Special Issue on Current Status and Prospects of Amusement Robots
Professor University of Electro-Communications 1-5-1, Chofugaoka, Chofu, Tokyo 182, Japan
Published:December 20, 1992

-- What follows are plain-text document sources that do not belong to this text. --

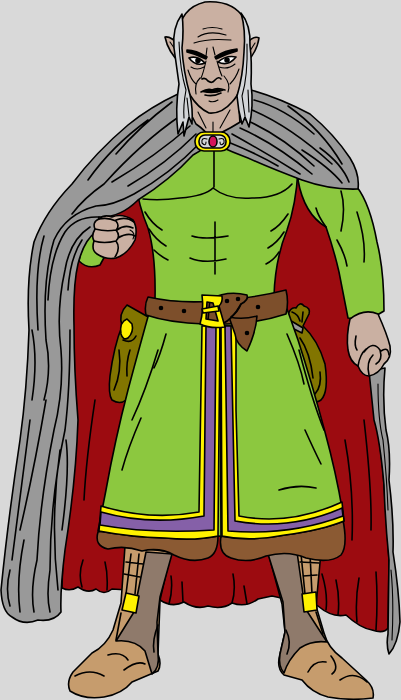
<!DOCTYPE html>
<html lang="en">
<head>
<meta charset="utf-8">
<title>Cloaked elf</title>
<style>
:root{--backdrop:#d9d9d9;--ink:#000;--cloak:#999;--lining:#9c0b10;--tunic:#8cc83f;--skin:#cab0a2;--hair:#d3d5d8;--leather:#7d4f2b;--breeches:#8b5a33;--boot:#c69c6d;--wrap:#8f7a6b;--pouch:#827500;--gold:#fff200;--violet:#8560a8;--gem:#d4145a}
html,body{margin:0;height:100%;overflow:hidden;background:var(--backdrop)}
svg{display:block;width:401px;height:700px;background:var(--backdrop)}
.figure{stroke:var(--ink);stroke-width:1.6;stroke-linejoin:round;stroke-linecap:round}
.line{fill:none}
.fine{fill:none;stroke-width:1.1}
.cloak{fill:var(--cloak)}.lining{fill:var(--lining)}.tunic{fill:var(--tunic)}.skin{fill:var(--skin)}.hair{fill:var(--hair)}.leather{fill:var(--leather)}.breeches{fill:var(--breeches)}.boot{fill:var(--boot)}.wrap{fill:var(--wrap)}.pouch{fill:var(--pouch)}.gold{fill:var(--gold)}.violet{fill:var(--violet)}.gem{fill:var(--gem)}.ink{fill:var(--ink)}.white{fill:#fff}
</style>
</head>
<body>
<svg viewBox="0 0 401 700" role="img" aria-label="Bald elf with long grey hair in a green tunic and a grey cloak lined with red">
<g class="figure">

<g id="cloak-lining">
<path class="lining" d="M72 240L62 588Q70 592 78 587Q88 594 96 589Q104 596 112 589L128 590L160 600Q172 608 184 602Q196 610 208 606Q222 610 232 603Q246 608 258 599L272 596L318 606Q332 618 346 615Q360 628 372 630Q384 634 388 628L389 560L383 470L371 375L350 310L330 225L300 180L140 190Z"/>
<path class="line" d="M82 587Q78 574 83 560M107 590Q108 574 105 562M169 604Q173 590 171 576M183 602L182 582M232 603Q236 590 233 574M247 604L244 586M326 610Q328 594 322 574M338 615Q340 598 336 580M357 622Q355 600 359 578M376 630Q378 600 376 572M345 440Q354 490 352 540M364 420Q372 490 371 530M95 400Q86 460 84 500"/>
<path class="cloak" d="M369 371L385 368Q382 400 386 430Q391 450 389 480Q394 520 393 552Q399 590 400 622Q398 644 389 654Q386 645 388 634L389 560Q385 520 384 485Q380 440 374 420Z"/>
<path class="fine" d="M378 384Q378 420 383 440Q387 480 388 510M391 570Q394 600 392 640"/>
</g>

<g id="pouches">
<path class="pouch" d="M127 305Q118 314 122 326Q114 346 110 376Q108 394 112 400Q120 405 126 400L150 318Z"/>
<path class="line" d="M123 340Q132 344 136 336M119 350Q122 372 114 390M130 350Q126 362 127 376"/>
<path class="gold" d="M127 319Q119 322 121 334Q123 341 128 338Q134 332 132 324Z"/>
<path class="pouch" d="M287 318Q290 306 296 308Q300 301 304 306Q311 308 309 314Q306 320 303 326Q318 340 325 364Q329 392 321 400Q314 405 306 396L288 330Z"/>
<path class="cloak" d="M288 319L303 328L302 333L290 327Z"/>
<path class="line" d="M292 312Q298 314 300 321M303 312L302 322M300 338Q310 352 313 378M298 346Q308 366 306 390M320 372Q322 386 315 394"/>
</g>

<g id="legs">
<path class="boot" d="M125 546L121 603L113 630Q106 646 92 653L73 672Q66 682 70 691Q84 700 104 697Q122 694 132 682L158 671Q162 664 158 654L160 600L171 552Z"/>
<path class="wrap" d="M146 552L134 612L116 641Q135 639 145 651L152 674Q160 668 158 654L157 622L160 597L172 554Z"/>
<path class="line" d="M131 554L126 594M139 554L135 594M126 562L143 564M124 574L140 577M121 613L116 640M158 625Q152 640 154 652M75 676Q90 668 104 676M108 655Q122 651 128 660M124 670Q137 660 145 664"/>
<path class="gold" d="M126 593L139 596L136 613L122 610Z"/>
<path class="boot" d="M268 552L282 604L285 632L280 654Q276 668 284 675L302 680Q312 693 328 697Q350 701 373 698Q375 688 366 680L342 658Q328 648 324 633L316 606L321 552Z"/>
<path class="wrap" d="M268 554L283 602L285 632L280 654Q278 666 284 673Q288 660 300 648Q312 640 327 642L305 608L297 552Z"/>
<path class="line" d="M301 554L305 594M310 554L312 594M300 562L319 563M303 576L317 575M316 612L323 634M286 630Q292 642 287 654M308 672Q314 660 326 662M331 656Q340 668 332 674M340 680Q354 670 367 682"/>
<path class="gold" d="M302 594L316 592L317 610L304 612Z"/>
</g>

<path id="breeches" class="breeches" d="M98 532Q94 546 108 549Q125 545 142 551Q160 547 174 555Q192 564 208 558Q218 554 218 536L221 536Q218 554 231 558Q248 564 266 556Q288 550 306 558Q330 564 341 555Q348 546 343 520L215 510Z"/>

<g id="tunic-skirt">
<path class="tunic" d="M151 306Q140 345 128 390Q115 440 106 490L98 531Q130 537 165 538Q195 541 219 536Q250 542 285 535Q322 530 344 521Q338 480 325 432Q311 380 298 340L286 306Z"/>
<path class="gold" d="M101 506L99 531Q130 537 165 538Q195 541 218 536L220 326L202 326L199 512Q150 521 101 506Z"/>
<path class="violet" d="M101 512L100 525Q150 534 214 530L216 326L206 326L204 516Q150 526 101 512Z"/>
<path class="gold" d="M221 326L222 536Q250 542 285 535Q322 530 344 521L342 502Q290 526 239 516L236 410L236 326Z"/>
<path class="violet" d="M225 326L228 531Q290 536 343 516L342 508Q290 531 235 521L231 326Z"/>
<path class="line" d="M220 326L221 537M158 350Q146 390 132 420M299 350Q312 400 324 430M166 334Q160 356 154 368M287 334Q300 364 304 384M305 430Q314 450 321 464M141 418Q128 448 122 470M279 490Q298 484 316 488"/>
</g>

<g id="torso">
<path class="tunic" d="M135 180Q139 207 148 228Q156 255 155 300Q220 306 274 296Q275 260 287 230Q296 205 298 170L214 120Z"/>
<path class="line" d="M143 199Q160 201 180 198Q205 196 213 188Q228 200 252 198Q280 198 292 184M214 148L214 187M215 222L215 274M192 236Q204 240 228 236M190 258Q204 264 226 259M145 212Q152 224 162 230M149 229Q156 240 166 246M154 250Q160 256 168 260M288 214Q280 226 271 231M284 232Q277 243 268 248M279 252Q274 260 266 264"/>
</g>

<g id="sword-arm">
<path class="tunic" d="M298 180Q304 214 326 227Q334 250 339 272L348 318Q368 322 384 311Q384 270 377 242Q370 204 357 187L310 170Z"/>
<path class="line" d="M326 227Q318 216 316 208M341 231Q346 208 341 191M357 212Q366 240 364 262M337 240Q345 254 347 266"/>
<path class="skin" d="M350 319Q346 336 348 350Q350 362 358 366Q362 376 369 376Q379 374 384 364Q392 358 390 346Q387 334 378 314Q364 308 350 319Z"/>
<path class="line" d="M364 352Q373 340 380 350Q383 360 376 364M358 366Q360 354 366 349M369 375Q366 362 373 355M381 351Q388 346 389 355M356 336Q354 346 357 350"/>
</g>

<g id="belt">
<path class="leather" d="M148 297Q180 304 214 301Q255 298 286 290Q289 302 286 314Q250 326 204 324Q170 323 146 315Q144 305 148 297Z"/>
<path class="leather" d="M229 317Q243 320 257 316Q256 332 247 351Q236 344 235 334Z"/>
<path class="leather" d="M210 299Q228 290 247 295Q249 300 241 304Q232 320 222 324L208 320Z"/>
<path class="gold" fill-rule="evenodd" d="M202 295L222 296Q223 302 219 306L225 327Q210 329 200 324Q204 310 202 295ZM207 302L206 319L218 321L213 303Z"/>
<path class="gold" d="M202 309L218 306L219 311L203 313Z"/>
<g class="ink"><circle cx="161" cy="308" r="1.5"/><circle cx="184" cy="311" r="1.5"/><circle cx="227" cy="301" r="1.5"/><circle cx="238" cy="299" r="1.5"/><circle cx="247" cy="333" r="1.5"/><circle cx="258" cy="307" r="1.5"/></g>
<path class="line" d="M241 304Q238 312 231 317"/>
</g>

<g id="neck">
<path class="skin" d="M190 96L188 126L210 140L240 124L238 92Z"/>
<path class="fine" d="M198 112L206 128M230 110L220 128M213 122L213 132"/>
</g>

<g id="cloak-front">
<path class="tunic" d="M84 238L79 261Q88 270 100 265L106 254L96 232Z"/>
<path class="cloak" d="M180 93Q150 107 128 125Q96 152 72 184Q45 212 34 242Q26 280 29 330Q27 390 20 440Q8 520 1 590Q2 612 12 617Q24 626 38 620Q54 622 61 612Q60 590 65 550Q76 480 78 420Q74 370 74 325Q73 285 78 264Q84 240 96 232L99 217Q120 218 138 200Q170 180 193 155Q206 148 212 140Q205 130 196 124Z"/>
<path class="cloak" d="M251 90Q280 98 310 114Q334 134 350 158Q360 174 358 189Q330 190 302 180Q270 168 248 158Q232 152 219 146L214 136Q232 128 246 118Z"/>
<path class="line" d="M172 102Q140 126 116 154M180 116Q142 142 104 184M190 126Q156 156 112 182M196 134Q166 164 128 186M200 143Q170 174 134 194M148 120Q112 146 88 180M104 184Q84 198 72 214M134 194Q112 206 96 206Q66 214 54 240M99 217Q76 216 65 232Q50 256 48 300M90 227Q70 240 65 270Q56 310 61 350M82 240Q70 258 68 290M44 236Q34 270 38 330M54 240Q42 280 46 340Q52 370 44 400M32 330Q38 360 32 400M61 350Q64 390 54 430Q40 500 37 560M70 330Q70 390 65 430Q50 500 50 570M46 400Q34 470 20 530M30 420Q20 500 12 560M60 450Q50 520 58 590M24 540Q16 580 20 612M37 560Q30 590 34 612M50 570Q46 596 50 612M10 570Q5 590 10 606M66 440Q70 470 62 530"/>
<path class="line" d="M254 100Q284 108 314 134M252 110Q290 126 332 164M246 120Q282 136 314 166M240 128Q276 144 312 174M232 134Q268 154 300 174M228 142Q258 154 278 166M288 106Q322 130 342 164M320 148Q342 164 349 182M302 150Q330 168 342 183"/>
</g>

<g id="brooch">
<rect class="gold" x="195" y="132" width="35" height="19" rx="9"/>
<rect class="hair" x="199" y="135" width="27" height="13" rx="6"/>
<ellipse class="gem" cx="213" cy="141.500" rx="4" ry="5.500"/>
<path class="fine" d="M207 139Q201 137 202 143Q206 147 206 142M219 139Q225 137 224 143Q220 147 220 142"/>
</g>

<g id="fist">
<path class="skin" d="M99 219Q92 222 95 229Q91 236 94 241Q91 250 97 254Q106 260 116 258Q128 254 135 240Q138 228 133 220Q122 213 112 217Q104 214 99 219Z"/>
<path class="line" d="M95 229Q106 232 116 230M94 241Q104 244 116 241M99 219Q108 217 116 221Q120 226 116 230Q121 236 116 241Q121 248 115 257M116 220Q126 216 134 222M117 230Q125 224 133 228M118 238Q128 232 135 236"/>
<path class="fine" d="M130 230Q136 233 133 239"/>
</g>

<g id="head">
<path class="skin" d="M180 46Q171 36 165 37Q168 52 181 64ZM246 44Q254 35 259 38Q257 52 246 63Z"/>
<path class="fine" d="M170 42L179 55M255 43L248 54"/>
<path class="skin" d="M178 36Q180 8 205 2Q234 0 245 20Q252 40 246 68Q242 92 232 102Q222 114 209 113Q198 108 190 95Q180 76 178 36Z"/>
<path class="hair" d="M182 14Q172 28 174 48L179 84Q175 108 178 134L183 122L184 136L189 117L192 124Q193 108 190 95Q183 70 182 48Q184 30 182 14Z"/>
<path class="hair" d="M241 13Q251 25 250 46Q252 60 251 84Q254 106 249 127L245 117L242 124Q238 110 237 96Q243 76 244 52Q246 30 241 13Z"/>
<path class="fine" d="M179 42Q180 70 186 90Q183 106 184 118M187 98L189 116M247 44Q248 76 242 96L245 116M248 90L249 112"/>
<g id="face">
<path class="fine" d="M198 37Q209 30 226 35M194 43Q208 38 231 40M203 29Q212 26 222 29M207 48L206 56M213 47L215 55M200 78Q194 84 196 94M224 76Q231 84 228 92M188 70Q191 80 196 84M239 69Q236 78 230 84M191 67Q197 71 204 67M219 67Q228 70 235 64M209 101Q213 103 218 100M206 61Q203 74 201 78M217 61Q220 72 222 76"/>
<path class="ink" d="M187 50Q196 50 207 57L206 59Q196 54 187 52ZM215 57Q225 50 237 49L237 51Q226 54 216 59Z"/>
<path class="white" d="M189 58Q197 55 205 63Q196 67 189 58ZM218 62Q226 55 236 57Q228 67 218 62Z"/>
<circle class="ink" cx="198" cy="60.500" r="2"/><circle class="ink" cx="227" cy="60" r="2"/>
<path class="line" d="M202 79Q205 77 208 81Q212 84 215 80Q219 76 221 79"/>
<path class="line" d="M201 92Q208 88 212 90Q217 87 225 90M205 95Q213 97 221 93"/>
<path class="ink" d="M203 91.500Q212 89 223 90Q214 94 203 91.500Z"/>
</g>
</g>

</g>
</svg>
</body>
</html>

Manipulating robots that have been developed to replace the functions of human hands have successfully achieved the objectives of industrial robots; more than 400,000 of such robots are currently in operation, primarily in production lines of factories worldwide. Furthermore, robots with locomotive functions, i.e. autonomous ground vehicles and mobile robots, are being widely used in both production and non-production environments. Actually a great number of mobile robots are operating in non-production environments. Examples are robots for service applications in offices, hospitals, and homes; safety guard robots; maintenance and supervision robots; firefighting robots; emergency rescue robots; hazard prevention robots; space robots; and educational robots. These robots, whether they are intended for production or non-production use, make a significant contribution to mankind by performing some useful jobs or by accomplishing some useful duties in place of humans; thus, relieving humans of hard labor. In addition to the above robots, researchers, have developed many robots that belong to the conceptual classification of amusement robots. These robots do not perform any useful work or tasks in place of humans; however, they amuse the people who watch them play games or who manipulate them. Many automata that imitate the actions of humans have been developed both in Europe and in Japan. Such robots can be considered as prototypes of amusement robots. Included in the anthropomorphic automata developed in Europe are automatic puppets that play musical instruments, write letters, or draw pictures, dance, or something of the like. Similarly in Japan, since approximately 300 years ago, various types of automata called karakuri-puppets have been developed, and these puppets fascinate naive audiences even today by playing elegant dramas or performing some acrobatic feats at festivals held at shrines and temples. In Japan in 1796, Yorinao Hosokawa published an excellent technical book on the mechanisms and design of the karakuri-puppets. Today, thanks to the progress of microcomputers, a large number of performance robots have been developed that replace the functions of human being and animals or can perform behaviors that no animate creatures can do. Various types of robot contests have already been held including micromouse, tennis matches, ball-collection contests, and water-dipping contests. It is expected that international robot Olympiads for the contests of advanced technology and intelligence are expected to be held in the future. The progress of contest robots of the highest technical level will contribute to the progress of robot technology. People of all ages, from infants to old men and women, would be able to entertain themselves by playing with robots and could share emotion with the robots if people can develop various types of such amusement robots that can appeal to the feelings of people. Furthermore, robots can provide people with mental satisfaction as well as can be the consultants and friends of them. Amusement robots must stimulate the imaginations of young researchers, contributing to the progress of robotics. Consequently, the development of robots that are extremely similar to human being will be the next target.
Cite this article as:K. Yamafuji, “Special Issue on Current Status and Prospects of Amusement Robots,” J. Robot. Mechatron., Vol.4 No.6, p. 461, 1992.Data files: